_Work to complete_
All of the data is to be printed exactly, though the images must be left off.

_Plain-text document sources_
########################################
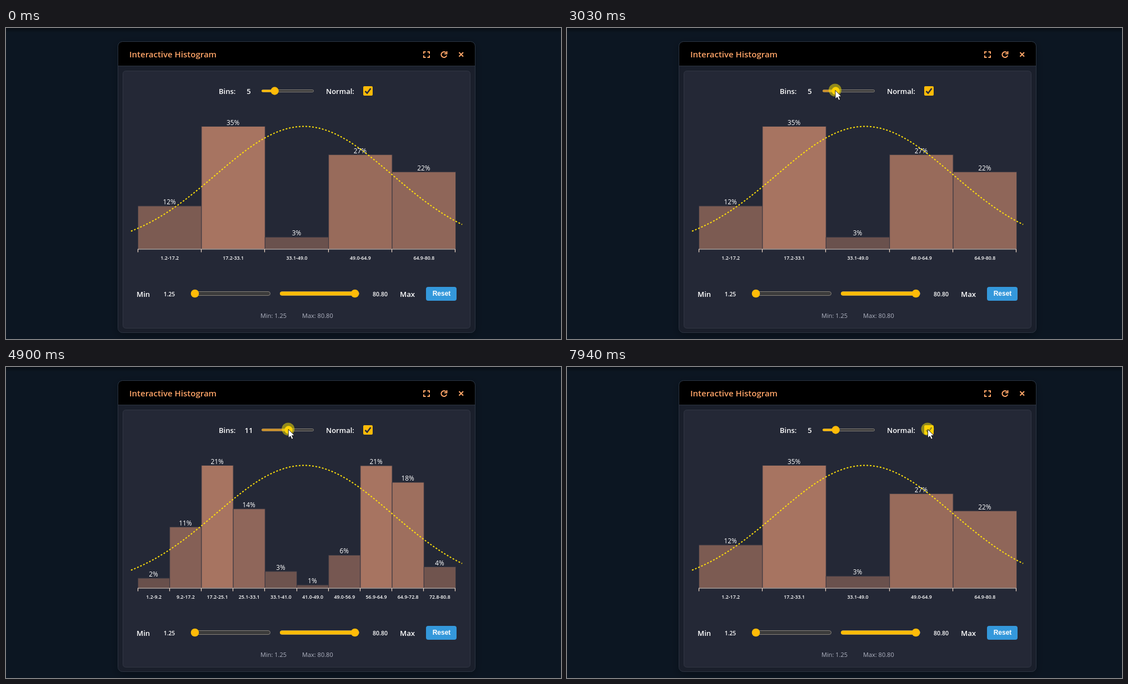
An HTML page with a canvas that plays this animation: 999 by 561 pixels, repeating every 8 s.

```html
<!DOCTYPE html>
<html lang="en">
<head>
<meta charset="utf-8">
<title>Interactive Histogram</title>
<style>
html, body { margin: 0; height: 100%; overflow: hidden; background: #0c1622; }
canvas { display: block; }
</style>
</head>
<body>
<canvas id="stage" width="999" height="561"></canvas>
<script>
const ctx = document.getElementById('stage').getContext('2d');
const LOOP = 8000, ENTER = 990, PRESS = 3030, RELEASE = 7030, PRESS_CHECK = 7930, REDRAW_LAG = 100;
const LEFT = 237, RIGHT = 809, BASE = 398.5, HEIGHT = 221;
const MIN = 1.249, MAX = 80.8;
const AMBER = '#ffbb08', PEACH = '#ffa568', SANS = '"Open Sans", "Noto Sans", sans-serif';

// Progress from 0 to 1 between two times; a power above 1 starts slowly
const ramp = (t, from, to, power = 1) =>
  Math.min(1, Math.max(0, (t - from) / (to - from))) ** power;

function pointerAt(t) {
  const enter = ramp(t, ENTER, 2220, 2.4), settle = ramp(t, 2220, 2620);
  const drag = ramp(t, 3780, 5060, 1.4), back = ramp(t, 5880, 6480), cross = ramp(t, RELEASE, 7940);
  return {
    x: 990 - 513 * enter + 5.5 * settle + 30.5 * drag - 31 * back + 167 * cross,
    y: 552 - 446 * enter + 6 * settle,
  };
}

function binsAt(t) {
  if (t < PRESS) return 5;
  return Math.round((pointerAt(Math.min(t, RELEASE)).x - 467) / 4.16) + 1;
}

// The data is a mix of two normal distributions over the range 0 to 1
const normalCdf = z => 1 / (1 + Math.exp(-1.5976 * z - .07056 * z ** 3));
const dataCdf = u => .505 * normalCdf(11.22 * (u - .2615)) + .495 * normalCdf(12.96 * (u - .79));

function text(str, x, y, size, { weight = 400, color = '#fff', align = 'center', family = SANS } = {}) {
  ctx.font = `${weight} ${size}px ${family}`;
  ctx.fillStyle = color;
  ctx.textAlign = align;
  ctx.fillText(str, x, y);
}

function box(x, y, w, h, r, fill, stroke) {
  ctx.beginPath();
  ctx.roundRect(x, y, w, h, r);
  if (fill) { ctx.fillStyle = fill; ctx.fill(); }
  if (stroke) { ctx.strokeStyle = stroke; ctx.lineWidth = 1; ctx.stroke(); }
}

function disc(x, y, r, fill) {
  ctx.beginPath();
  ctx.arc(x, y, r, 0, 7);
  ctx.fillStyle = fill;
  ctx.fill();
}

function line(d, color, width) {
  ctx.strokeStyle = color;
  ctx.lineWidth = width;
  ctx.stroke(new Path2D(d));
}

function slider(x, y, w, h, thumb, radius, fill = AMBER) {
  box(x + .5, y - h / 2, w - 1, h, h / 2, '#3b3b3b', '#858079');
  box(x, y - h / 2, thumb - x, h, h / 2, fill);
  disc(thumb, y, radius, AMBER);
}

function drawWindow() {
  ctx.fillStyle = '#0c1622';
  ctx.fillRect(0, 0, 999, 561);
  const shade = ctx.createLinearGradient(0, 0, 0, 9);
  shade.addColorStop(0, 'rgba(0,0,0,.4)');
  shade.addColorStop(1, 'rgba(0,0,0,0)');
  ctx.fillStyle = shade;
  ctx.fillRect(0, 0, 999, 9);

  ctx.save();
  ctx.shadowColor = 'rgba(0,0,0,.3)';
  ctx.shadowBlur = 16;
  ctx.shadowOffsetY = 4;
  box(202, 25, 642, 525, 8, '#1a1f2b');
  ctx.restore();
  box(202, 25, 642, 43, [8, 8, 0, 0], '#000');
  line('M202 68.5H844', '#2c3440', 1);
  box(201.5, 24.5, 643, 525, 8, null, '#2c3542');
  box(210.5, 77.5, 625, 464, 5, '#242836', '#313643');

  text('Interactive Histogram', 222, 53, 15, { weight: 600, color: PEACH, align: 'left' });
  line('M752 46.5V43H755.5M758.5 43H762V46.5M762 49.5V53H758.5M755.5 53H752V49.5', PEACH, 2);
  line('M792 44.5A5 5 0 1 0 793.2 49.5M793.5 42V46.5H789', PEACH, 2);
  line('M815.5 44L823 51.5M823 44L815.5 51.5', PEACH, 2);
}

function drawControls(t) {
  const bold = { weight: 600, align: 'left' }, gray = { color: '#b0b4c2', align: 'left' };
  const bins = binsAt(t), held = t >= PRESS && t < RELEASE;
  text('Bins:', 383, 119, 13, bold);
  text(bins, 437, 119, 13, { weight: 600 });
  slider(460, 113.5, 94, 4, 467 + (bins - 1) * 4.16, 7.2, held ? '#cc9028' : AMBER);
  text('Normal:', 576, 119, 13, bold);
  box(643, 105, 17, 17, 2, AMBER);
  line('M646.5 114L650 117.5L656.5 109', '#2b2d39', 2.6);

  text('Min', 235, 485, 13.2, bold);
  text('1.25', 294, 484, 10.3, { weight: 600 });
  slider(333, 479, 143, 7, 340, 7.3);
  slider(493, 479, 143, 7, 628, 7.3);
  text('80.80', 673.5, 484, 10.5, { weight: 600 });
  text('Max', 709, 485, 13.2, bold);
  box(756, 467, 55, 25, 4, '#3498db');
  text('Reset', 784, 483, 12, { weight: 700, family: '"Liberation Sans", Arial, sans-serif' });
  text('Min: 1.25', 458, 523, 11, gray);
  text('Max: 80.80', 533, 523, 11, gray);
}

function drawChart(bins) {
  const width = (RIGHT - LEFT) / bins;
  const edge = i => (MIN + (MAX - MIN) * i / bins).toFixed(1);
  const shares = Array.from({ length: bins }, (_, i) => dataCdf((i + 1) / bins) - dataCdf(i / bins));
  const peak = Math.max(...shares);

  shares.forEach((share, i) => {
    const k = share / peak, h = HEIGHT * k;
    box(LEFT + i * width + .5, BASE - h, width, h, 0, `rgba(255,167,126,${.29 + .31 * k})`, '#373640');
  });

  let ticks = `M${LEFT} 399H${RIGHT}`;
  for (let i = 0; i <= bins; i++) ticks += `M${Math.floor(LEFT + i * width) + (i < bins ? .5 : -.5)} 399V404.5`;
  line(ticks, '#f3dccb', 1.2);

  shares.forEach((share, i) => {
    const x = LEFT + (i + .5) * width;
    text(Math.round(share * 100) + '%', x, BASE - HEIGHT * share / peak - 3, 11.8);
    text(`${edge(i)}-${edge(i + 1)}`, x + .5, 418, 8.8, { weight: 600 });
  });

  ctx.beginPath();
  for (let x = 225; x <= 821; x += 2) {
    ctx.lineTo(x, BASE - HEIGHT * Math.exp(-(((x - 536.4) / 158.4) ** 2) / 2));
  }
  ctx.setLineDash([3, 3]);
  ctx.strokeStyle = '#ffe00a';
  ctx.lineWidth = 2;
  ctx.stroke();
  ctx.setLineDash([]);
}

function drawPointer(t) {
  if (t < ENTER) return;
  const { x, y } = pointerAt(t);
  if (t >= PRESS && t < RELEASE || t >= PRESS_CHECK) disc(x, y, 11.5, 'rgba(255,235,0,.5)');
  ctx.save();
  ctx.translate(x + .5, y + .5);
  const arrow = new Path2D('M0 0V15.5L3.6 12.2L6 17.8L8.7 16.6L6.3 11.2H11Z');
  ctx.fillStyle = '#fff';
  ctx.fill(arrow);
  ctx.strokeStyle = '#111';
  ctx.lineWidth = .9;
  ctx.stroke(arrow);
  ctx.restore();
}

function draw() {
  const t = performance.now() % LOOP;
  drawWindow();
  drawChart(binsAt(t - REDRAW_LAG));
  drawControls(t);
  drawPointer(t);
  requestAnimationFrame(draw);
}
draw();
</script>
</body>
</html>
```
########################################
_Your solution_
An HTML page with a canvas that plays this animation: 999 by 561 pixels, repeating every 8 s.

```html
<!DOCTYPE html>
<html lang="en">
<head>
<meta charset="utf-8">
<title>Interactive Histogram</title>
<style>
html, body { margin: 0; height: 100%; overflow: hidden; background: #0c1622; }
canvas { display: block; }
</style>
</head>
<body>
<canvas id="stage" width="999" height="561"></canvas>
<script>
const ctx = document.getElementById('stage').getContext('2d');
const LOOP = 8000, ENTER = 990, PRESS = 3030, RELEASE = 7030, PRESS_CHECK = 7930, REDRAW_LAG = 100;
const LEFT = 237, RIGHT = 809, BASE = 398.5, HEIGHT = 221;
const MIN = 1.249, MAX = 80.8;
const AMBER = '#ffbb08', PEACH = '#ffa568', SANS = '"Open Sans", "Noto Sans", sans-serif';

// Progress from 0 to 1 between two times; a power above 1 starts slowly
const ramp = (t, from, to, power = 1) =>
  Math.min(1, Math.max(0, (t - from) / (to - from))) ** power;

function pointerAt(t) {
  const enter = ramp(t, ENTER, 2220, 2.4), settle = ramp(t, 2220, 2620);
  const drag = ramp(t, 3780, 5060, 1.4), back = ramp(t, 5880, 6480), cross = ramp(t, RELEASE, 7940);
  return {
    x: 990 - 513 * enter + 5.5 * settle + 30.5 * drag - 31 * back + 167 * cross,
    y: 552 - 446 * enter + 6 * settle,
  };
}

function binsAt(t) {
  if (t < PRESS) return 5;
  return Math.round((pointerAt(Math.min(t, RELEASE)).x - 467) / 4.16) + 1;
}

// The data is a mix of two normal distributions over the range 0 to 1
const normalCdf = z => 1 / (1 + Math.exp(-1.5976 * z - .07056 * z ** 3));
const dataCdf = u => .505 * normalCdf(11.22 * (u - .2615)) + .495 * normalCdf(12.96 * (u - .79));

function text(str, x, y, size, { weight = 400, color = '#fff', align = 'center', family = SANS } = {}) {
  ctx.font = `${weight} ${size}px ${family}`;
  ctx.fillStyle = color;
  ctx.textAlign = align;
  ctx.fillText(str, x, y);
}

function box(x, y, w, h, r, fill, stroke) {
  ctx.beginPath();
  ctx.roundRect(x, y, w, h, r);
  if (fill) { ctx.fillStyle = fill; ctx.fill(); }
  if (stroke) { ctx.strokeStyle = stroke; ctx.lineWidth = 1; ctx.stroke(); }
}

function disc(x, y, r, fill) {
  ctx.beginPath();
  ctx.arc(x, y, r, 0, 7);
  ctx.fillStyle = fill;
  ctx.fill();
}

function line(d, color, width) {
  ctx.strokeStyle = color;
  ctx.lineWidth = width;
  ctx.stroke(new Path2D(d));
}

function slider(x, y, w, h, thumb, radius, fill = AMBER) {
  box(x + .5, y - h / 2, w - 1, h, h / 2, '#3b3b3b', '#858079');
  box(x, y - h / 2, thumb - x, h, h / 2, fill);
  disc(thumb, y, radius, AMBER);
}

function drawWindow() {
  ctx.fillStyle = '#0c1622';
  ctx.fillRect(0, 0, 999, 561);
  const shade = ctx.createLinearGradient(0, 0, 0, 9);
  shade.addColorStop(0, 'rgba(0,0,0,.4)');
  shade.addColorStop(1, 'rgba(0,0,0,0)');
  ctx.fillStyle = shade;
  ctx.fillRect(0, 0, 999, 9);

  ctx.save();
  ctx.shadowColor = 'rgba(0,0,0,.3)';
  ctx.shadowBlur = 16;
  ctx.shadowOffsetY = 4;
  box(202, 25, 642, 525, 8, '#1a1f2b');
  ctx.restore();
  box(202, 25, 642, 43, [8, 8, 0, 0], '#000');
  line('M202 68.5H844', '#2c3440', 1);
  box(201.5, 24.5, 643, 525, 8, null, '#2c3542');
  box(210.5, 77.5, 625, 464, 5, '#242836', '#313643');

  text('Interactive Histogram', 222, 53, 15, { weight: 600, color: PEACH, align: 'left' });
  line('M752 46.5V43H755.5M758.5 43H762V46.5M762 49.5V53H758.5M755.5 53H752V49.5', PEACH, 2);
  line('M792 44.5A5 5 0 1 0 793.2 49.5M793.5 42V46.5H789', PEACH, 2);
  line('M815.5 44L823 51.5M823 44L815.5 51.5', PEACH, 2);
}

function drawControls(t) {
  const bold = { weight: 600, align: 'left' }, gray = { color: '#b0b4c2', align: 'left' };
  const bins = binsAt(t), held = t >= PRESS && t < RELEASE;
  text('Bins:', 383, 119, 13, bold);
  text(bins, 437, 119, 13, { weight: 600 });
  slider(460, 113.5, 94, 4, 467 + (bins - 1) * 4.16, 7.2, held ? '#cc9028' : AMBER);
  text('Normal:', 576, 119, 13, bold);
  box(643, 105, 17, 17, 2, AMBER);
  line('M646.5 114L650 117.5L656.5 109', '#2b2d39', 2.6);

  text('Min', 235, 485, 13.2, bold);
  text('1.25', 294, 484, 10.3, { weight: 600 });
  slider(333, 479, 143, 7, 340, 7.3);
  slider(493, 479, 143, 7, 628, 7.3);
  text('80.80', 673.5, 484, 10.5, { weight: 600 });
  text('Max', 709, 485, 13.2, bold);
  box(756, 467, 55, 25, 4, '#3498db');
  text('Reset', 784, 483, 12, { weight: 700, family: '"Liberation Sans", Arial, sans-serif' });
  text('Min: 1.25', 458, 523, 11, gray);
  text('Max: 80.80', 533, 523, 11, gray);
}

function drawChart(bins) {
  const width = (RIGHT - LEFT) / bins;
  const edge = i => (MIN + (MAX - MIN) * i / bins).toFixed(1);
  const shares = Array.from({ length: bins }, (_, i) => dataCdf((i + 1) / bins) - dataCdf(i / bins));
  const peak = Math.max(...shares);

  shares.forEach((share, i) => {
    const k = share / peak, h = HEIGHT * k;
    box(LEFT + i * width + .5, BASE - h, width, h, 0, `rgba(255,167,126,${.29 + .31 * k})`, '#373640');
  });

  let ticks = `M${LEFT} 399H${RIGHT}`;
  for (let i = 0; i <= bins; i++) ticks += `M${Math.floor(LEFT + i * width) + (i < bins ? .5 : -.5)} 399V404.5`;
  line(ticks, '#f3dccb', 1.2);

  shares.forEach((share, i) => {
    const x = LEFT + (i + .5) * width;
    text(Math.round(share * 100) + '%', x, BASE - HEIGHT * share / peak - 3, 11.8);
    text(`${edge(i)}-${edge(i + 1)}`, x + .5, 418, 8.8, { weight: 600 });
  });

  ctx.beginPath();
  for (let x = 225; x <= 821; x += 2) {
    ctx.lineTo(x, BASE - HEIGHT * Math.exp(-(((x - 536.4) / 158.4) ** 2) / 2));
  }
  ctx.setLineDash([3, 3]);
  ctx.strokeStyle = '#ffe00a';
  ctx.lineWidth = 2;
  ctx.stroke();
  ctx.setLineDash([]);
}

function drawPointer(t) {
  if (t < ENTER) return;
  const { x, y } = pointerAt(t);
  if (t >= PRESS && t < RELEASE || t >= PRESS_CHECK) disc(x, y, 11.5, 'rgba(255,235,0,.5)');
  ctx.save();
  ctx.translate(x + .5, y + .5);
  const arrow = new Path2D('M0 0V15.5L3.6 12.2L6 17.8L8.7 16.6L6.3 11.2H11Z');
  ctx.fillStyle = '#fff';
  ctx.fill(arrow);
  ctx.strokeStyle = '#111';
  ctx.lineWidth = .9;
  ctx.stroke(arrow);
  ctx.restore();
}

function draw() {
  const t = performance.now() % LOOP;
  drawWindow();
  drawChart(binsAt(t - REDRAW_LAG));
  drawControls(t);
  drawPointer(t);
  requestAnimationFrame(draw);
}
draw();
</script>
</body>
</html>
```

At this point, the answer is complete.